━━━━━ Exercise data
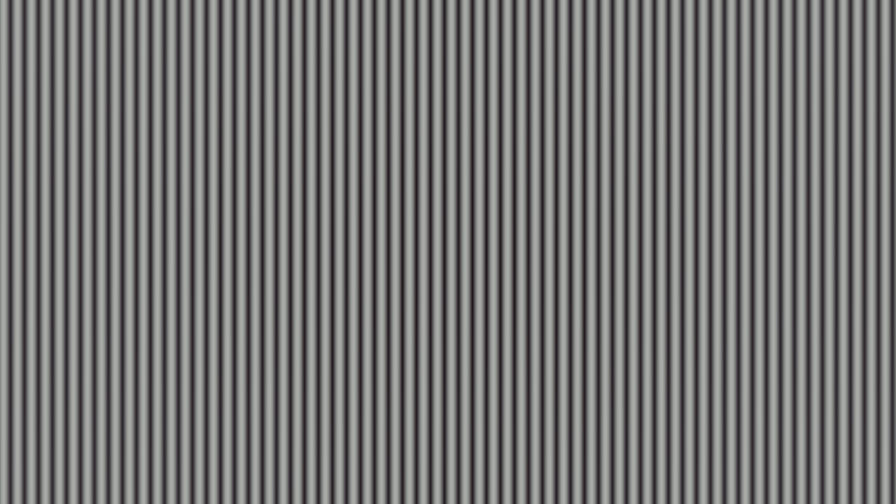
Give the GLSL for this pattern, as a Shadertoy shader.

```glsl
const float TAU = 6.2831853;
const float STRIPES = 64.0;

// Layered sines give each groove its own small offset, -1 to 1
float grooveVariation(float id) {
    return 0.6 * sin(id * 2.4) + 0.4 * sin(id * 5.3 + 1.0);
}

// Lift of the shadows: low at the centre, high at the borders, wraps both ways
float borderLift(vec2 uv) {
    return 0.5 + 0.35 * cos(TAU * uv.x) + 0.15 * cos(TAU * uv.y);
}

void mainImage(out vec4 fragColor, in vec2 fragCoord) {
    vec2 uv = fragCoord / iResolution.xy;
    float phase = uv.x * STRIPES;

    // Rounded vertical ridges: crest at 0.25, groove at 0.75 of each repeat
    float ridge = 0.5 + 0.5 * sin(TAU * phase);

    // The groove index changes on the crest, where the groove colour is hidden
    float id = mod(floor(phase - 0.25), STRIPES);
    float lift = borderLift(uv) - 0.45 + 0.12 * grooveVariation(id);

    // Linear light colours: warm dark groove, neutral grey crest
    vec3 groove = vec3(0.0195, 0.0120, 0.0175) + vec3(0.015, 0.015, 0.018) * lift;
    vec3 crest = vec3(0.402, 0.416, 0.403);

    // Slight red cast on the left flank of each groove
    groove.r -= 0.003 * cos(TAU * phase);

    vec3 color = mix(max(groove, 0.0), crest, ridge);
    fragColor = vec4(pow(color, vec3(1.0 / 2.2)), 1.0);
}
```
━━━━━━━━━━
Exercise directions:
Using the data above, return each line that includes the word "float".

Response:
const float TAU = 6.2831853;
const float STRIPES = 64.0;
float grooveVariation(float id) {
float borderLift(vec2 uv) {
    float phase = uv.x * STRIPES;
    float ridge = 0.5 + 0.5 * sin(TAU * phase);
    float id = mod(floor(phase - 0.25), STRIPES);
    float lift = borderLift(uv) - 0.45 + 0.12 * grooveVariation(id);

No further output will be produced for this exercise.